The agencies disagreed over Abu Zubaydah's treatment, and the FBI agents involved in Abu Zubaydah's questioning soon returned to the U.S. In its report the Justice Department noted that it had requested to interview Abu Zubaydah. The Department of Defense agreed, but the CIA denied them access.
In 2005, the CIA destroyed 92 video recordings of interrogations of two people, Abu Zubaydah and Nashiri. Earlier this year the CIA officer directly involved in the tapes' destruction was promoted to a senior position within the service. The Justice Department investigated the matter, but no officers have been charged.
At least one agent involved with Abu Zubaydah is now behind bars. John C. Kiriakou, a former CIA operative was sentenced to 30 months in federal prison for disclosing the identity of an undercover agent to a reporter. Kiriakou told multiple media outlets in 2007 the circumstances of Abu Zubaydah's capture in Pakistan, and more importantly, claimed "30, 35 seconds" of waterboarding had been enough to get Abu Zubaydah to talk.
Kiriakou said later that he'd not been present during the interrogation and had obtained the information from field reports.
At the same time, the majority of the reporting about Abu Zubaydah and his worth conflicted wildly with at least one account: Ron Suskind and his 2006 book "The One Percent Doctrine" described in detail Abu Zubaydah’s diaries, particularly his inclination to address his 30-year-old self in the third person. In the diaries, Abu Zubaydah directs his words to Hani 2 (his childhood nickname was Hani). Suskind quotes top Al-Qaeda analyst for the FBI at the time, Dan Coleman, as telling a senior bureau official "This guy is insane, certifiable, split personality."
"Zubaydah was a logistics man, a fixer, mostly for a niggling array of personal items,” Suskind writes. "Like the guy you call who handles the company health plan, or benefits, or the people in human resources. There was almost nothing "operational" in his portfolio. That was handled by the management team. He wasn't one of them."
At his combatant status review tribunal hearing in March 2007, Abu Zubaydah asked for his diaries back. "Another form of torture was when they wouldn't give me my diary, which caused me to have nearly 40 seizures," he said, adding that his diaries "can refute accusations against me and it can show that I am personally against the sort of acts that were committed."
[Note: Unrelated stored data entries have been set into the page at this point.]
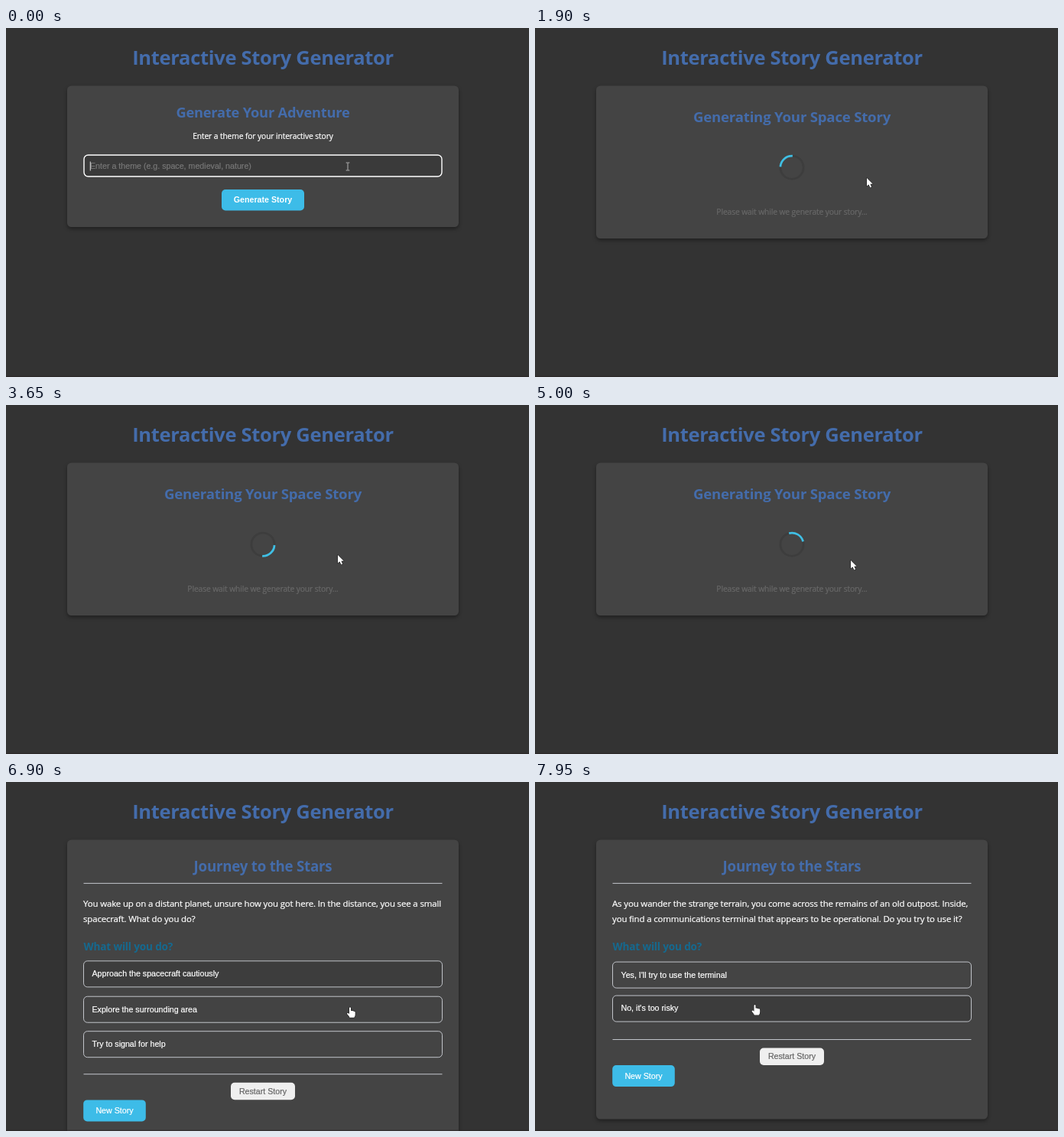
An HTML page with a canvas that plays this animation: 684 px wide and 456 px high, repeating every 8000 ms.

```html
<!DOCTYPE html>
<html lang="en">
<head>
<meta charset="utf-8">
<title>Interactive Story Generator</title>
<style>
html, body { margin: 0; width: 100%; height: 100%; overflow: hidden; background: #333; }
canvas { display: block; width: 684px; height: 456px; }
</style>
</head>
<body>
<canvas id="stage"></canvas>
<script>
const W = 684, H = 456, LOOP = 8000, STEP = 50;
const LOADING = 950, STORY = 6400, CHOICE = 7400;
const MID = 336, LEFT = 101.5, RIGHT = 570.5;
const UI = '"Open Sans", "Noto Sans", sans-serif';
const FORM = '"Liberation Sans", Arial, sans-serif';
const BLUE = '#446cab', CYAN = '#3dbce8', LINE = '#d0d3da';

const canvas = document.getElementById('stage');
const ctx = canvas.getContext('2d');
const dpr = window.devicePixelRatio || 1;
canvas.width = W * dpr;
canvas.height = H * dpr;

const scenes = [
  {
    lines: ['You wake up on a distant planet, unsure how you got here. In the distance, you see a small',
            'spacecraft. What do you do?'],
    options: ['Approach the spacecraft cautiously', 'Explore the surrounding area', 'Try to signal for help'],
    bottom: 486
  },
  {
    lines: ['As you wander the strange terrain, you come across the remains of an old outpost. Inside,',
            'you find a communications terminal that appears to be operational. Do you try to use it?'],
    options: ["Yes, I'll try to use the terminal", "No, it's too risky"],
    bottom: 440.5
  }
];

// Pointer stops: time, x, y
const path = [
  [0, 447, 181], [600, 447, 181], [900, 372, 224], [950, 372, 224],
  [1350, 434, 196], [4400, 434, 196], [4750, 406, 222], [5000, 413, 203],
  [5500, 514, 240], [5900, 467, 235], [6350, 467, 235], [6450, 467, 240],
  [6750, 467, 240], [6900, 450, 294], [7350, 450, 294], [7950, 287.5, 290.7]
];

const clamp = v => Math.max(0, Math.min(1, v));
const ramp = (t, from, span) => clamp((t - from) / span);

function pointerAt(t) {
  const i = path.findIndex(p => p[0] > t);
  if (i < 0) return path[path.length - 1].slice(1);
  const [t0, x0, y0] = path[i - 1], [t1, x1, y1] = path[i];
  let k = (t - t0) / (t1 - t0);
  k = k * k * (3 - 2 * k);
  return [x0 + (x1 - x0) * k, y0 + (y1 - y0) * k];
}

function text(str, x, y, size, color, { font = UI, weight = 400, align = 'left' } = {}) {
  ctx.font = `${weight} ${size}px ${font}`;
  ctx.letterSpacing = font === UI ? `${-0.012 * size}px` : '0px';
  ctx.textAlign = align;
  ctx.fillStyle = ctx.strokeStyle = color;
  ctx.fillText(str, x, y);
  if (weight === 400) {
    // slightly heavier strokes for small regular text
    ctx.lineWidth = 0.22;
    ctx.strokeText(str, x, y);
  }
}

const heading = (str, y, size) => text(str, MID, y, size, BLUE, { weight: 700, align: 'center' });

function box(x, y, w, h, r, fill, stroke, width = 1) {
  ctx.beginPath();
  ctx.roundRect(x, y, w, h, r);
  if (fill) { ctx.fillStyle = fill; ctx.fill(); }
  if (stroke) { ctx.strokeStyle = stroke; ctx.lineWidth = width; ctx.stroke(); }
}

function card(bottom) {
  ctx.save();
  ctx.shadowColor = 'rgba(0,0,0,0.38)';
  ctx.shadowBlur = 5 * dpr;
  ctx.shadowOffsetY = 2.6 * dpr;
  box(80, 75.5, 512, bottom - 75.5, 5.5, '#444');
  ctx.restore();
}

function rule(y) {
  ctx.fillStyle = LINE;
  ctx.fillRect(LEFT, y, RIGHT - LEFT, 0.9);
}

function drawForm(t) {
  card(260);
  heading('Generate Your Adventure', 116.5, 18.3);
  text('Enter a theme for your interactive story', MID, 145, 10.3, '#fff', { align: 'center' });
  box(102, 166, 468, 28, 5.5, '#3a3a3a', '#fff', 1.4);
  const typed = 'space'.slice(0, Math.ceil(t / 75));
  if (typed) text(typed, 110, 184, 10.67, '#fff', { font: FORM });
  else text('Enter a theme (e.g. space, medieval, nature)', 110, 184, 10.67, '#777', { font: FORM });
  ctx.fillStyle = '#eee';
  ctx.fillRect(109.8 + (typed ? ctx.measureText(typed).width : 0), 174.5, 0.9, 12);
  box(282, 211, 108, 27.5, 5, CYAN);
  text('Generate Story', MID, 228, 10.67, '#fff', { font: FORM, weight: 700, align: 'center' });
}

function drawLoading(t) {
  card(275);
  heading('Generating Your Space Story', 122.5, 18.65);
  const mid = (t - 958) / 500 * Math.PI * 2 - Math.PI / 2;
  ctx.lineWidth = 2.8;
  ctx.strokeStyle = '#3d3d3d';
  ctx.beginPath();
  ctx.arc(MID, 182.2, 15.1, 0, Math.PI * 2);
  ctx.stroke();
  ctx.strokeStyle = '#40bfe4';
  ctx.beginPath();
  ctx.arc(MID, 182.2, 15.1, mid - Math.PI / 4, mid + Math.PI / 4);
  ctx.stroke();
  text('Please wait while we generate your story...', MID, 243.5, 10.3, '#686868', { align: 'center' });
}

function drawStory(t) {
  const { lines, options, bottom } = scenes[t < CHOICE ? 0 : 1];
  card(bottom);
  heading('Journey to the Stars', 116.5, 18.7);
  rule(131.9);
  lines.forEach((line, i) => text(line, LEFT - 0.5, 163 + 20.2 * i, 11.44, '#fff'));
  text('What will you do?', LEFT, 219.5, 13.6, '#15698f', { weight: 700 });

  const hover = [ramp(t, STORY, 100) - ramp(t, 6890, 150), ramp(t, 6880, 150)];
  options.forEach((label, i) => {
    const h = hover[i] || 0, y = 235.1 + 45.3 * i - 1.33 * h, c = Math.round(68 - 8 * h);
    box(LEFT, y, RIGHT - LEFT, 34, 5, `rgb(${c},${c},${c})`, LINE, 0.9);
    text(label, 112.5, y + 20.4, 10.67, '#fff', { font: FORM });
  });

  const end = 245.4 + 45.3 * options.length;
  rule(end);
  box(294, end + 11.5, 84, 22.5, 5, '#efefef');
  text('Restart Story', MID, end + 26.4, 10.67, '#666', { font: FORM, align: 'center' });
  box(101.2, end + 34.1, 81.6, 28, 5, CYAN);
  text('New Story', 142, end + 51.6, 10.67, '#fff', { font: FORM, align: 'center' });
}

const arrow = new Path2D('M0 0V10.6L2.5 8.4L4.3 12.5L6.1 11.7L4.4 7.8H7.7Z');
const hand = new Path2D('M-1 1Q0 -.6 1 1V5Q2.2 4.2 2.9 5.3Q4.1 4.6 4.8 5.8Q6.5 5.2 6.7 7V10Q6.7 12 5.3 13.8H-.6Q-1.3 11.8 -3.8 9.3Q-4.4 7.4 -2.4 7.9L-1 9Z');
const beam = new Path2D('M-2.3 -5H-.6L0 -4.5L.6 -5H2.3M0 -4.5V4.5M-2.3 5H-.6L0 4.5L.6 5H2.3');

function drawPointer(t) {
  if (t > 0 && t < 600) return;
  const [x, y] = pointerAt(t);
  const onButton = t < LOADING && y > 211 && x < 390;
  ctx.save();
  ctx.translate(x, y);
  ctx.lineJoin = 'round';
  if (t < LOADING && y < 194) {
    ctx.strokeStyle = '#c4c4c4';
    ctx.lineWidth = 0.9;
    ctx.stroke(beam);
  } else {
    const shape = onButton || t >= STORY ? hand : arrow;
    ctx.strokeStyle = '#222';
    ctx.lineWidth = 1.2;
    ctx.stroke(shape);
    ctx.fillStyle = '#fff';
    ctx.fill(shape);
  }
  ctx.restore();
}

function draw(t) {
  ctx.setTransform(dpr, 0, 0, dpr, 0, 0);
  ctx.fillStyle = '#333';
  ctx.fillRect(0, 0, W, H);
  heading('Interactive Story Generator', 48.4, 25.5);
  if (t < LOADING) drawForm(t);
  else if (t < STORY) drawLoading(t);
  else drawStory(t);
  drawPointer(t);
  ctx.fillStyle = 'rgba(40,32,35,0.5)';
  ctx.fillRect(0, 454.5, W, 1.5);
}

const start = performance.now();
function tick() {
  const t = (performance.now() - start) % LOOP;
  draw(Math.floor(t / STEP) * STEP);
  requestAnimationFrame(tick);
}
tick();
</script>
</body>
</html>
```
He repeated past assertions that he was not affiliated with Osama bin Laden and Al-Qaeda, insisting that he was in charge of Khaldan Camp, which was later closed by the Taliban in Afghanistan because bin Laden didn't want any rivals. Yet even as he protested any connection and declared his distance from bin Laden before the tribunal, Abu Zubaydah did not condemn the 9/11 attacks or his association with Al-Qaeda before he was captured.